• Work instruction:
Line filter on the word "WOBBLE": copy each matching line from the entries.

• Material for this task:
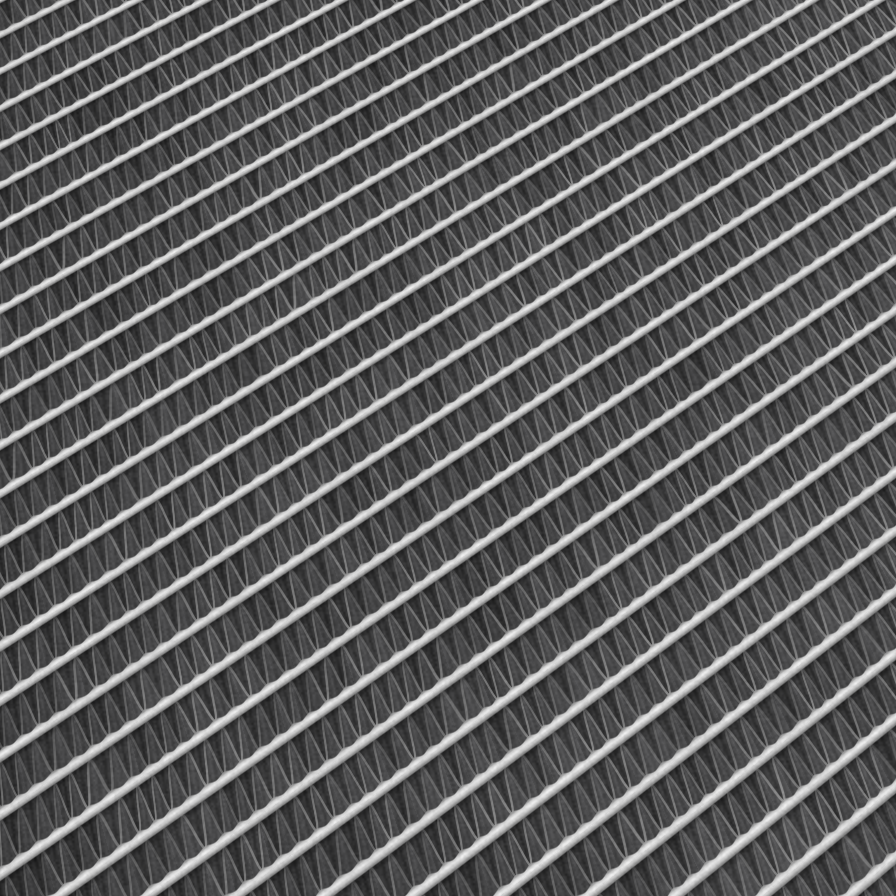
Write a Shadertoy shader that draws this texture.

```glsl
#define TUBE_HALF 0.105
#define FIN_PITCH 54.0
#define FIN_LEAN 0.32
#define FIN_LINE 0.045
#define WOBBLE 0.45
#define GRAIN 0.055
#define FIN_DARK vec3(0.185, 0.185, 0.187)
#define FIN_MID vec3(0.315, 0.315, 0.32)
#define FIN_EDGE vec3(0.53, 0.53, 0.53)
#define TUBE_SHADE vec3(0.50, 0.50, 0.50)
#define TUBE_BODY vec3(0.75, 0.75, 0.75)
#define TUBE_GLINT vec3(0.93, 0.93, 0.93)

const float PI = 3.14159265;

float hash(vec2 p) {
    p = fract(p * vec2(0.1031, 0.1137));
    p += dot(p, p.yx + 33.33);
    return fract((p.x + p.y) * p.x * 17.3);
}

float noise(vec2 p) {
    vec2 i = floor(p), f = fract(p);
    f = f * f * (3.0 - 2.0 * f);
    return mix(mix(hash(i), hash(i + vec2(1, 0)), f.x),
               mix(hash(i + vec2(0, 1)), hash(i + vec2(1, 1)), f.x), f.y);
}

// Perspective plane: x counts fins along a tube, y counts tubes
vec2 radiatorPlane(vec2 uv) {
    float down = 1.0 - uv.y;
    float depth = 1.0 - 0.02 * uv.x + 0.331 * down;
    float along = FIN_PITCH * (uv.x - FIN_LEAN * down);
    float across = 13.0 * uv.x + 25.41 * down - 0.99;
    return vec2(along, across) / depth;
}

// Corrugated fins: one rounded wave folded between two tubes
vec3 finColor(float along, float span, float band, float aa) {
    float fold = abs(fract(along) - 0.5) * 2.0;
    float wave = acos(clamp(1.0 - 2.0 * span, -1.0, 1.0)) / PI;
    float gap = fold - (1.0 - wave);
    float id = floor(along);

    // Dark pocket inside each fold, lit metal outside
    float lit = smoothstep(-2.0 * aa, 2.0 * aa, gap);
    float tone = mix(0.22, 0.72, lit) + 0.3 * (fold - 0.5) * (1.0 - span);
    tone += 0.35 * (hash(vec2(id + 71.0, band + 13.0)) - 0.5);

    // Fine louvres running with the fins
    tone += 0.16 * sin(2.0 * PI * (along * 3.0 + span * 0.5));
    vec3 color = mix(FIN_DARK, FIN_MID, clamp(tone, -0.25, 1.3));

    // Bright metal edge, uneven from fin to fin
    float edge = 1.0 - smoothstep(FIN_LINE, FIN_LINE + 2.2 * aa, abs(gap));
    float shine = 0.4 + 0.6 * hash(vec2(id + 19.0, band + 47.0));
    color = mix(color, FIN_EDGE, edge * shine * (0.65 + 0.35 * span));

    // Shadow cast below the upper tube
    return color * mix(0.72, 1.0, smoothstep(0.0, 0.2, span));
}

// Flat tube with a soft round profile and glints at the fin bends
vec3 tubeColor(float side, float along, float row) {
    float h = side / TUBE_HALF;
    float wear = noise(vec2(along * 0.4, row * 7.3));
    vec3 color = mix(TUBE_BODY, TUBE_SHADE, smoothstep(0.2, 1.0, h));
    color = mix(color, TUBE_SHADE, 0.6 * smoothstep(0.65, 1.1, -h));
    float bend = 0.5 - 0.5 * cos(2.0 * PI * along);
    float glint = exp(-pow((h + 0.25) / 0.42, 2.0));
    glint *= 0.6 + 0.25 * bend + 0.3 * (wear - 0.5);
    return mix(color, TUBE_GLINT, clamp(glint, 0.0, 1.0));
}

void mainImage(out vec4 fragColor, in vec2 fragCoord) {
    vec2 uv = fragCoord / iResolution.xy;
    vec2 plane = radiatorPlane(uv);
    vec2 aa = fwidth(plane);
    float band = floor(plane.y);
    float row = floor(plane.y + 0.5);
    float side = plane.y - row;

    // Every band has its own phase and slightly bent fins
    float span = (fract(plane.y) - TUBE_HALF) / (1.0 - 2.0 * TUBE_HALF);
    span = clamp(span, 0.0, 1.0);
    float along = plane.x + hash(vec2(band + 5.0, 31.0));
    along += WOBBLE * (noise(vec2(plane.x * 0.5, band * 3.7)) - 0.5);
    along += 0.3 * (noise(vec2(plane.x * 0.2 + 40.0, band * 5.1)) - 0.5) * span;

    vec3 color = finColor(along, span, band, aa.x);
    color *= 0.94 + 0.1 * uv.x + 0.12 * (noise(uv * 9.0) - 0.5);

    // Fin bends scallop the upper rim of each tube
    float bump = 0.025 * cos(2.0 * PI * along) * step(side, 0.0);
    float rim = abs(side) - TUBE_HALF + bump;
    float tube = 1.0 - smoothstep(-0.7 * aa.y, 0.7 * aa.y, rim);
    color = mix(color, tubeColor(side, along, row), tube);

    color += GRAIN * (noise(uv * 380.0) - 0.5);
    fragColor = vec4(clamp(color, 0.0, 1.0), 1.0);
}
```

...

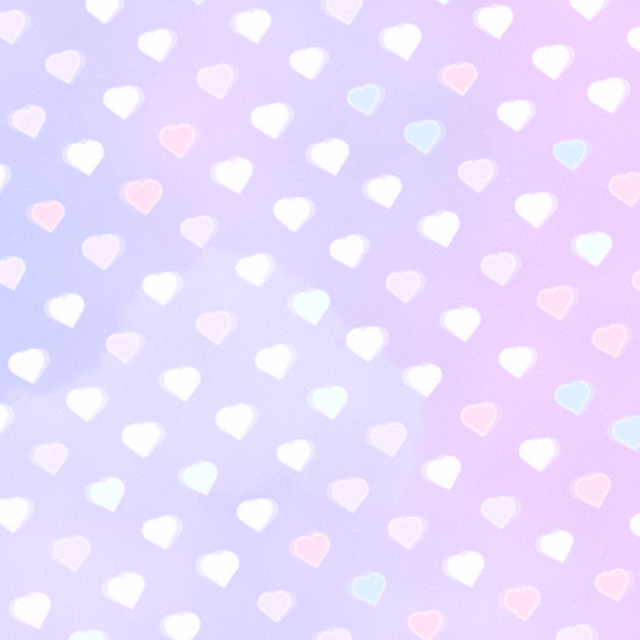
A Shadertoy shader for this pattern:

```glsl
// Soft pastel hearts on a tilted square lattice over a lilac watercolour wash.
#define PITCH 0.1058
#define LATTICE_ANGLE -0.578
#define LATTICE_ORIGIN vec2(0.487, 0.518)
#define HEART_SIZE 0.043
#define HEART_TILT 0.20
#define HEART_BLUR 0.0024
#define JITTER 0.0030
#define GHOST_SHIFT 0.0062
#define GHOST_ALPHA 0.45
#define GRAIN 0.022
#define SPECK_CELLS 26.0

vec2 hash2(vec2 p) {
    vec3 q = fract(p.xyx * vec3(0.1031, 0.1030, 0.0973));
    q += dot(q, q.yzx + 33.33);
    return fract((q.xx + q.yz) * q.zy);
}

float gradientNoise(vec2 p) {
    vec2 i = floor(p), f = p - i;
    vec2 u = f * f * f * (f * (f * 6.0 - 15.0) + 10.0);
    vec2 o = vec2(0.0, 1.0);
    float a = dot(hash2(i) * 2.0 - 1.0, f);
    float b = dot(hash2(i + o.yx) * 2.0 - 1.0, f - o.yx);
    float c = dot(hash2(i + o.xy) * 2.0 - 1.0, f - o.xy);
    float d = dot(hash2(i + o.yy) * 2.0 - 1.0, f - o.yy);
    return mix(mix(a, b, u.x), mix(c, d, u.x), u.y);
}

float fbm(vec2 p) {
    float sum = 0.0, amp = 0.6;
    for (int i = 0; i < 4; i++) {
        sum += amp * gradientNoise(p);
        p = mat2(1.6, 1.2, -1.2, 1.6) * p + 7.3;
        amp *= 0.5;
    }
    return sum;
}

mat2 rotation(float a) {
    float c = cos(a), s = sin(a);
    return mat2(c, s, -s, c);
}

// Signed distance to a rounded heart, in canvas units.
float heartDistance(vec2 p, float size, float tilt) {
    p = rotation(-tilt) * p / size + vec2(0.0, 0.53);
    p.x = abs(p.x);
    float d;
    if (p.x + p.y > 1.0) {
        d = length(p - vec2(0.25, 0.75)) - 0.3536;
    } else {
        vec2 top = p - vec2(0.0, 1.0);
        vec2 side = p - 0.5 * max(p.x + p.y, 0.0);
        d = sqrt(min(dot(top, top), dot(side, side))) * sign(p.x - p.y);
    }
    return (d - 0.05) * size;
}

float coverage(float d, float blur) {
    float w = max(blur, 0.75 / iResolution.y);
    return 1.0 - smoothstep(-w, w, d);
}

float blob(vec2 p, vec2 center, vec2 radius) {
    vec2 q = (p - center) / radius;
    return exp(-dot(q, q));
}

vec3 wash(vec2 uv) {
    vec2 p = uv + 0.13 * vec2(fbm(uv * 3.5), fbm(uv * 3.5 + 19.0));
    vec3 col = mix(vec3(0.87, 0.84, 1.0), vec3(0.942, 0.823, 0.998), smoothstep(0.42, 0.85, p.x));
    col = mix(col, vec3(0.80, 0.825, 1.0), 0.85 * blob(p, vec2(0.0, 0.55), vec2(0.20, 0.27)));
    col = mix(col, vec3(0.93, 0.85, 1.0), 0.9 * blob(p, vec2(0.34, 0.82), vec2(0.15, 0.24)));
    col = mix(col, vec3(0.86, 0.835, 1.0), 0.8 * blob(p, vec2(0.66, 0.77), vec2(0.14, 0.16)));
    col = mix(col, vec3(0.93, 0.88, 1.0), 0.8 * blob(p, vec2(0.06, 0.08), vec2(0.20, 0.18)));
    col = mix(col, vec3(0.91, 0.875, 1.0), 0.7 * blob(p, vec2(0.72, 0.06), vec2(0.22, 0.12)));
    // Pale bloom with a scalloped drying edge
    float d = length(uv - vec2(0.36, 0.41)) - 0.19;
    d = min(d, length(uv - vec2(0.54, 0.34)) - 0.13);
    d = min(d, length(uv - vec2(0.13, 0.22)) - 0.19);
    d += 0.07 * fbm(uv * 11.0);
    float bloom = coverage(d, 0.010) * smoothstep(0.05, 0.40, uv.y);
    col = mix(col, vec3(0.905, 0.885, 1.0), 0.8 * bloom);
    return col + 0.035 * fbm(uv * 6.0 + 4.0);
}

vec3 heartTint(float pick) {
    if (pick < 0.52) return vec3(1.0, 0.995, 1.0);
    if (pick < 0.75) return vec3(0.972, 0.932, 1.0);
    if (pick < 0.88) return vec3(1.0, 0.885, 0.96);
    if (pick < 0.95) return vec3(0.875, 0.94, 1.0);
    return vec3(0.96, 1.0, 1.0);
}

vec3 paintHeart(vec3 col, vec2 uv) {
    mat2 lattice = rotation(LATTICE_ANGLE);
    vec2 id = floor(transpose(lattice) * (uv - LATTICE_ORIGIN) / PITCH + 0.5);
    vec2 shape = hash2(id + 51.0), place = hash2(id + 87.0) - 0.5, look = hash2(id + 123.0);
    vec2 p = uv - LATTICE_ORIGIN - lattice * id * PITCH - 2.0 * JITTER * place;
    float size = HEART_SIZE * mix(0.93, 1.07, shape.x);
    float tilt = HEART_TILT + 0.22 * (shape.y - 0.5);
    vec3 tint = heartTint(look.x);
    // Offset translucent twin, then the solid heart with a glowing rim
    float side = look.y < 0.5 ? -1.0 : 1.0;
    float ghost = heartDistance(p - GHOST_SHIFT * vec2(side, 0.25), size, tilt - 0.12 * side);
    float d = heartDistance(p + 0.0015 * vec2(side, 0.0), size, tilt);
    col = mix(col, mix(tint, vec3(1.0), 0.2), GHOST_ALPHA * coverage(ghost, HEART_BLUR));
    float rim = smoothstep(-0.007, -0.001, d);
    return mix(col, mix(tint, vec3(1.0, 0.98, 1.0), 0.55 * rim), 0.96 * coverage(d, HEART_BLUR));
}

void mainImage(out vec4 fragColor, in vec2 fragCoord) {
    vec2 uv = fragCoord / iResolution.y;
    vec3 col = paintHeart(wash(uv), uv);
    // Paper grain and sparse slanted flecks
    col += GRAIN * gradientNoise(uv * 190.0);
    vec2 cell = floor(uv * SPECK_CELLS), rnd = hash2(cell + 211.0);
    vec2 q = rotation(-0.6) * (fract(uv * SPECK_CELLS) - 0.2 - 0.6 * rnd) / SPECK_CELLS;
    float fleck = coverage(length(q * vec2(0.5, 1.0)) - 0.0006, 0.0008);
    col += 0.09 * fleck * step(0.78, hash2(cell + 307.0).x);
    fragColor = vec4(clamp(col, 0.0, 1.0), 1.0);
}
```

• Response to the task:
#define WOBBLE 0.45
    along += WOBBLE * (noise(vec2(plane.x * 0.5, band * 3.7)) - 0.5);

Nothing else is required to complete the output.